Data supplied:
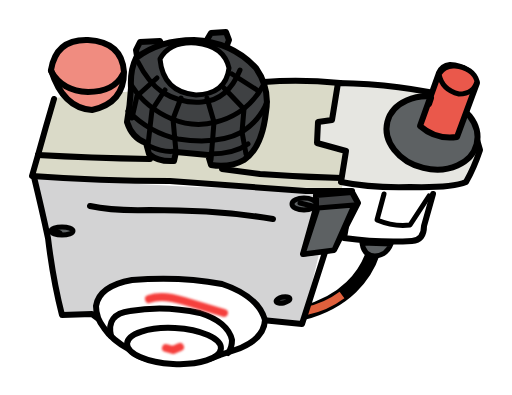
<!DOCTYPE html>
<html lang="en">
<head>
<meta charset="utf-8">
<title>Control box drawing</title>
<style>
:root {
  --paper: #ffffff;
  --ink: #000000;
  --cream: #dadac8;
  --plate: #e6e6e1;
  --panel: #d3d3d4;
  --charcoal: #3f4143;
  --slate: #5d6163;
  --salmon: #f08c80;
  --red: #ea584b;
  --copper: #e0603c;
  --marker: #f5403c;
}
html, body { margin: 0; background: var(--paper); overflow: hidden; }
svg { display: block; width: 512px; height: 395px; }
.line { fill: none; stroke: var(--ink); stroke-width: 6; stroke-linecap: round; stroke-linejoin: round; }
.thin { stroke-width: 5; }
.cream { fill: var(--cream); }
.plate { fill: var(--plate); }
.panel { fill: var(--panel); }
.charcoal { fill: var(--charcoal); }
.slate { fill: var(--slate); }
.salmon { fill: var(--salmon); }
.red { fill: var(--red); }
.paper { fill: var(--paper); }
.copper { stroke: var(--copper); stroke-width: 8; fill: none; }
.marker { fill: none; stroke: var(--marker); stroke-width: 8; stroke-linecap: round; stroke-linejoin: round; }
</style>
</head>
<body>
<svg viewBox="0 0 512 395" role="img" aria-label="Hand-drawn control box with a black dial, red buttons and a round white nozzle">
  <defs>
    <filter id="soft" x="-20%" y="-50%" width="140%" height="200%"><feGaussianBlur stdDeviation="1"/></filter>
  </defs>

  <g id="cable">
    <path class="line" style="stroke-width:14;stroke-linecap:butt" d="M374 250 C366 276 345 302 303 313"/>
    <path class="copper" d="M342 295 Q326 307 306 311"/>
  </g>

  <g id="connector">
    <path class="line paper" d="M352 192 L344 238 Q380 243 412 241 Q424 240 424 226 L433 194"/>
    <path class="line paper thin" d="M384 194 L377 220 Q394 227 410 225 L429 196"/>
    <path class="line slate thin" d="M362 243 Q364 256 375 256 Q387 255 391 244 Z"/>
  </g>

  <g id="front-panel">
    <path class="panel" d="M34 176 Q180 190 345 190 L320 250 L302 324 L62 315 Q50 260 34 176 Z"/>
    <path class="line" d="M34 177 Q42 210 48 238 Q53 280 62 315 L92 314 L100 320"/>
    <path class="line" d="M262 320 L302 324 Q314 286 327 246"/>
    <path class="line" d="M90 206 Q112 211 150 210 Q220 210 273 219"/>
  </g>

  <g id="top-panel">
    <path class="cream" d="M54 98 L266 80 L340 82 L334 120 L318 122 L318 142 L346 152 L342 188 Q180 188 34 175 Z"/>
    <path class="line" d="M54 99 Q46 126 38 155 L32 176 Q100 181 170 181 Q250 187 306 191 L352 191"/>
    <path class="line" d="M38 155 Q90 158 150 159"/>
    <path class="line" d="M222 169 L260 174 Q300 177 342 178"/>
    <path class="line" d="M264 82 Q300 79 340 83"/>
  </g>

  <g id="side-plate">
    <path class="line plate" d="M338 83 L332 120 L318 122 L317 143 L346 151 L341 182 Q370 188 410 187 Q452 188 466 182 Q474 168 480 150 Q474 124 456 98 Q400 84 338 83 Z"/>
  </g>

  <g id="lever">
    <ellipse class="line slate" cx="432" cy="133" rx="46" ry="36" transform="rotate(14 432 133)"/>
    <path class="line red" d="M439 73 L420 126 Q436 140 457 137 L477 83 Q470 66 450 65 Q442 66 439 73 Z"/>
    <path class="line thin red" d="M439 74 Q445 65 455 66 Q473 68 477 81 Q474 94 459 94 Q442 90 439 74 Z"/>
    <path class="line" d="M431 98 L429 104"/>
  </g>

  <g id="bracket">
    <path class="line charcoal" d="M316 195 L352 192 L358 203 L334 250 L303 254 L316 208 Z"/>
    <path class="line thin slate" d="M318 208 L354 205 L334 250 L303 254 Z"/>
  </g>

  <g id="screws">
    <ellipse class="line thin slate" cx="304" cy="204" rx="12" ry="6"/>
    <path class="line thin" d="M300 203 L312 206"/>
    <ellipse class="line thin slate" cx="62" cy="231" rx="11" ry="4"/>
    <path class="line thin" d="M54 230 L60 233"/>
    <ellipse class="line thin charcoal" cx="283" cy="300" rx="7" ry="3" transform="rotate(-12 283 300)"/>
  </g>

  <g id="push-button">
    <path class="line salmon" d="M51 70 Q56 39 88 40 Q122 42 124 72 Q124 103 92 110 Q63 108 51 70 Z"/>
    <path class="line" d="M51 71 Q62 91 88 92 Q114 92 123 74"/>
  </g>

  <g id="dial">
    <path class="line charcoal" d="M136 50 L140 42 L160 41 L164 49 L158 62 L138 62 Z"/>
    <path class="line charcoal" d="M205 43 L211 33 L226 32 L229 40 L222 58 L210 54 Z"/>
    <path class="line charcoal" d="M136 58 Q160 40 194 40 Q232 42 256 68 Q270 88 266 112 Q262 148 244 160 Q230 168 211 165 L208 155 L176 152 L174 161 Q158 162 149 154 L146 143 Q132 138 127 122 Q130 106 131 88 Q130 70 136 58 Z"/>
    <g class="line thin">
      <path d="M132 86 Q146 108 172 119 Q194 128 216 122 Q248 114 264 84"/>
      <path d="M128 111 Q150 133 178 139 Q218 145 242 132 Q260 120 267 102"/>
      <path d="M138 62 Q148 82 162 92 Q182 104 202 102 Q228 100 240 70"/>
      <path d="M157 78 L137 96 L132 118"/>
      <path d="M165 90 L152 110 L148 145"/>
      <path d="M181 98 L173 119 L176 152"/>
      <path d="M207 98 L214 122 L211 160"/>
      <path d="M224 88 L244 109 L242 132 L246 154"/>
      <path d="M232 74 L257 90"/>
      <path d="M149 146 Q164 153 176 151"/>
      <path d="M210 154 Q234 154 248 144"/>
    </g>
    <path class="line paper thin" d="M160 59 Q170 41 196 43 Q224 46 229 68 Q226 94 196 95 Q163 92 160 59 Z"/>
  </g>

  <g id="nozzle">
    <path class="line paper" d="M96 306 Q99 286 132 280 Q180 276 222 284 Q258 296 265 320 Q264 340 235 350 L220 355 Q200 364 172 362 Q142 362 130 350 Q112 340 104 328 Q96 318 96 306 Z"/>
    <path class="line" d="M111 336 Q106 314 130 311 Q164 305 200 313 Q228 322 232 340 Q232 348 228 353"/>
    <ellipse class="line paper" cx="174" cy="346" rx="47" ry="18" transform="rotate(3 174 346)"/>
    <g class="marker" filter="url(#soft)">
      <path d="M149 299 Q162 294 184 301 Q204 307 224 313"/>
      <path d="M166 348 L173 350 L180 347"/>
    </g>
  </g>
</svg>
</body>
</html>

* * *

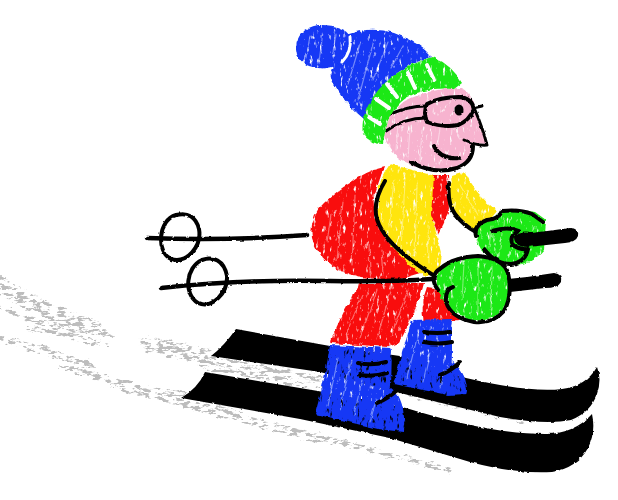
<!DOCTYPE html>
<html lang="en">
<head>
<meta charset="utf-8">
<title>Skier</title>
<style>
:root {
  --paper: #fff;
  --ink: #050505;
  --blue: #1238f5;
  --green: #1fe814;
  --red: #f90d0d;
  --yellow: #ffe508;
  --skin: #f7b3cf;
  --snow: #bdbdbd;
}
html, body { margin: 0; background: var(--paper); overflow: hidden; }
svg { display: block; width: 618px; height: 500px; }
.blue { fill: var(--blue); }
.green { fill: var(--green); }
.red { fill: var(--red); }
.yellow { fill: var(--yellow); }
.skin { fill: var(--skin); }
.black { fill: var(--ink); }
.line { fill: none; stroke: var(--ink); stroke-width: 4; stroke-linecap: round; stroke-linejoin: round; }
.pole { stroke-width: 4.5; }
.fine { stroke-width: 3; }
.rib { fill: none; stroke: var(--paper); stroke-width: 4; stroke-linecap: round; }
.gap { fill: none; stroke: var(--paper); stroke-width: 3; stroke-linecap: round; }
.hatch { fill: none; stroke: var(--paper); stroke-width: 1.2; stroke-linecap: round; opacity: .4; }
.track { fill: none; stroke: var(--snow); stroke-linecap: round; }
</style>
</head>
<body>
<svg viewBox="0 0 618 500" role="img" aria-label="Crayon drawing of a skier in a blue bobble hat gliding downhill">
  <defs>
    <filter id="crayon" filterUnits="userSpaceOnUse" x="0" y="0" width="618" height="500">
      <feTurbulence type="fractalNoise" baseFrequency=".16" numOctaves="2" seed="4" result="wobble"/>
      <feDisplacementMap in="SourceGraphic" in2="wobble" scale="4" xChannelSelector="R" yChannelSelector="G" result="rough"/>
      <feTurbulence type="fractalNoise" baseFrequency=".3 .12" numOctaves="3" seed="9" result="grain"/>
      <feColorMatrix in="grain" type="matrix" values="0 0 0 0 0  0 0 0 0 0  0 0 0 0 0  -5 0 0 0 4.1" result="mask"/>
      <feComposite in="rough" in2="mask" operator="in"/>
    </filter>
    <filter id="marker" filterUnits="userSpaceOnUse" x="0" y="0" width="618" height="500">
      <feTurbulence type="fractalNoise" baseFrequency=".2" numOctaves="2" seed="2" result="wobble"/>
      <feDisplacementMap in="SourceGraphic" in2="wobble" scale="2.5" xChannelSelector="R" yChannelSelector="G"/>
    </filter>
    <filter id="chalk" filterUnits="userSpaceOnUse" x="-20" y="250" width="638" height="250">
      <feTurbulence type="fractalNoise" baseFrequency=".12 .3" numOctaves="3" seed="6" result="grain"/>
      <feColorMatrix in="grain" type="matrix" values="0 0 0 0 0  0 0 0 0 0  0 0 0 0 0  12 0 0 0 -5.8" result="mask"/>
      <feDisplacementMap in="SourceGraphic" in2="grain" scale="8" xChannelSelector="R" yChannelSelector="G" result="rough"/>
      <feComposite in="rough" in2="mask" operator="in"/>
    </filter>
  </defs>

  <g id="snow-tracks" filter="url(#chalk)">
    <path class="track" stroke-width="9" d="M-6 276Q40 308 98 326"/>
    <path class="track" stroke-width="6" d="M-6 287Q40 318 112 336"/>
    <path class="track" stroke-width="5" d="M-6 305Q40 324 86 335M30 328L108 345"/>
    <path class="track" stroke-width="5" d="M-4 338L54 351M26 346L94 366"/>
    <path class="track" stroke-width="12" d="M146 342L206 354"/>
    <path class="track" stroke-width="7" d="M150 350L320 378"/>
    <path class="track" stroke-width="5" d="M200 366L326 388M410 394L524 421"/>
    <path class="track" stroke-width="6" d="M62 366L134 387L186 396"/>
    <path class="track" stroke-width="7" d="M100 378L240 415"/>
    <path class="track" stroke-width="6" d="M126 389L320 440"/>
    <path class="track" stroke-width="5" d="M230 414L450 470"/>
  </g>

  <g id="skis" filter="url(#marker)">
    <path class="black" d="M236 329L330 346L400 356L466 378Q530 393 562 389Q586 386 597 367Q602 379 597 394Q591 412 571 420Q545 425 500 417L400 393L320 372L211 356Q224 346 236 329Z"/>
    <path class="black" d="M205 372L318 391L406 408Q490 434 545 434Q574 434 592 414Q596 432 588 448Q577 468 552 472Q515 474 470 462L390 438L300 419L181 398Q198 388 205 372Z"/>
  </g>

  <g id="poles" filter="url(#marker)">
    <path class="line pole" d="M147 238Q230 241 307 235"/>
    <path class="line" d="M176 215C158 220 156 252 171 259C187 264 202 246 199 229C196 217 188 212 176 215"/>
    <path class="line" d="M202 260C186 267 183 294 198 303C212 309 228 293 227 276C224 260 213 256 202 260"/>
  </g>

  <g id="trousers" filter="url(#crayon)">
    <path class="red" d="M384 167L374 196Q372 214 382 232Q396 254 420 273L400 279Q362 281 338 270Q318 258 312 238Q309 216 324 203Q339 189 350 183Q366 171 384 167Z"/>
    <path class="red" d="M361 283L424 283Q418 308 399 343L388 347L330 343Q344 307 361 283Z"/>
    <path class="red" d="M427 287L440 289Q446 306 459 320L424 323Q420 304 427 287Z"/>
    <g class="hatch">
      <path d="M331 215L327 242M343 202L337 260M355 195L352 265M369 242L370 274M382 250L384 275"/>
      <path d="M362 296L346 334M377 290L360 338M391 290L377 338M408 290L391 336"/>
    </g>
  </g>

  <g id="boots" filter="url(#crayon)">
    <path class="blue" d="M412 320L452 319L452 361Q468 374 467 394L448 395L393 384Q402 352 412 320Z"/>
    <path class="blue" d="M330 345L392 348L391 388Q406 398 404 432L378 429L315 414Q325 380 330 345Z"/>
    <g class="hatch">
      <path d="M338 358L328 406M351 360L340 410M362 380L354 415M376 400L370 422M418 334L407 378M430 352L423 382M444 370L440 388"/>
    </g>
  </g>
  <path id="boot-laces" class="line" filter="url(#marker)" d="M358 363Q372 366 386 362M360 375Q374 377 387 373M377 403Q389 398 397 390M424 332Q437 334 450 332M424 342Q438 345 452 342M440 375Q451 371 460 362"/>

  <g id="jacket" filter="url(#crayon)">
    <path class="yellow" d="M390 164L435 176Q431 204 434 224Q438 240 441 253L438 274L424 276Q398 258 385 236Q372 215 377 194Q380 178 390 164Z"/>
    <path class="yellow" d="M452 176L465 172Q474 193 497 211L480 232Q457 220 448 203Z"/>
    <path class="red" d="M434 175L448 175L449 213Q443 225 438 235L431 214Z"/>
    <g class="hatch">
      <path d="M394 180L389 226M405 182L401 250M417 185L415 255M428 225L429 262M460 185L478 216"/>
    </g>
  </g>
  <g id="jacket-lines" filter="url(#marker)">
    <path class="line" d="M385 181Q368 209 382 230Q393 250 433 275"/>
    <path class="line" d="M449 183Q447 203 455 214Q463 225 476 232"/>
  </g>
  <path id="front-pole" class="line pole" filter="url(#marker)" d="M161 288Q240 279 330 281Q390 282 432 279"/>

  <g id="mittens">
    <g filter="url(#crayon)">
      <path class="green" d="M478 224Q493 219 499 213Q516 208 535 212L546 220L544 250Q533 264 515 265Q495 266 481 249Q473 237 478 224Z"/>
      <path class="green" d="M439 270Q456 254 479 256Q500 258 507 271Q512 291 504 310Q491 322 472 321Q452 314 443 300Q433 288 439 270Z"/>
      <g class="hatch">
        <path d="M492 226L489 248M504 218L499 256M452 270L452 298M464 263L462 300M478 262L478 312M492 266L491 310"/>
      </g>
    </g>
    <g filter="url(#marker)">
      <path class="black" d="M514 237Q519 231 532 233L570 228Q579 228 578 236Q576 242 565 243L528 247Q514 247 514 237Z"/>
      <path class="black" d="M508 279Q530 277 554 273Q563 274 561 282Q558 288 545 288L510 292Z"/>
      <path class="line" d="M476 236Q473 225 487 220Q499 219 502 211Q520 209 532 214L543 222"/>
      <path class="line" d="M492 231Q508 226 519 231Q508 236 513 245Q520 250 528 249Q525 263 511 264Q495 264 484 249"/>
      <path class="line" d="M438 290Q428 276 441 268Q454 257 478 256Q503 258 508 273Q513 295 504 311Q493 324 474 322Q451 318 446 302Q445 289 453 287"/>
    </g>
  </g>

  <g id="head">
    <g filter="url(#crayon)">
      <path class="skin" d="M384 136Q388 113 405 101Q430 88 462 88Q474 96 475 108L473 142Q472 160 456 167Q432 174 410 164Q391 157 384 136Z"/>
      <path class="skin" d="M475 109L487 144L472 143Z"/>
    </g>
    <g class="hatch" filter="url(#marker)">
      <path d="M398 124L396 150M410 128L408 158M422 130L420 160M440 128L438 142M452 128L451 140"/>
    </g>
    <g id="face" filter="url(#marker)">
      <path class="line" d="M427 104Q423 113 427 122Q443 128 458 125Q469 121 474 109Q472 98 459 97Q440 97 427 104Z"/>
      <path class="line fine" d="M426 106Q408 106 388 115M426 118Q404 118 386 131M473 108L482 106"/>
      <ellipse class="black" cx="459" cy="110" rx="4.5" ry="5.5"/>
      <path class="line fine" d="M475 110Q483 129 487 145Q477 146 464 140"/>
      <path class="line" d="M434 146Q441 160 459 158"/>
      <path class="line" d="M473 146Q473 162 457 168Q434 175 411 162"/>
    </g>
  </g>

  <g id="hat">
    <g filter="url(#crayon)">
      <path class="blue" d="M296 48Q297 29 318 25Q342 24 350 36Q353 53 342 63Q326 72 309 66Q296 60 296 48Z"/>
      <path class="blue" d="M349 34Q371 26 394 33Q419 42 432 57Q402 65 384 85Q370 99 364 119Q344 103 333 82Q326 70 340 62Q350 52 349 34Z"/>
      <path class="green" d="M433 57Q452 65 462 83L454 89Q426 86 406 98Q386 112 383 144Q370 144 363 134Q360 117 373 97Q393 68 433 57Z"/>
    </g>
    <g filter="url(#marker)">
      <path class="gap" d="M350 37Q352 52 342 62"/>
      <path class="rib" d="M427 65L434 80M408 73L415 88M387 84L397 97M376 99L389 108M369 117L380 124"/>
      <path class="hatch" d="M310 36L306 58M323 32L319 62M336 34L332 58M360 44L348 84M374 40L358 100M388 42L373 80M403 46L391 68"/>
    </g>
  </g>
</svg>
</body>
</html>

Your instructions: Scan the records above and show every line in which the word "mask" occurs.

Worked solution:
      <feColorMatrix in="grain" type="matrix" values="0 0 0 0 0  0 0 0 0 0  0 0 0 0 0  -5 0 0 0 4.1" result="mask"/>
      <feComposite in="rough" in2="mask" operator="in"/>
      <feColorMatrix in="grain" type="matrix" values="0 0 0 0 0  0 0 0 0 0  0 0 0 0 0  12 0 0 0 -5.8" result="mask"/>
      <feComposite in="rough" in2="mask" operator="in"/>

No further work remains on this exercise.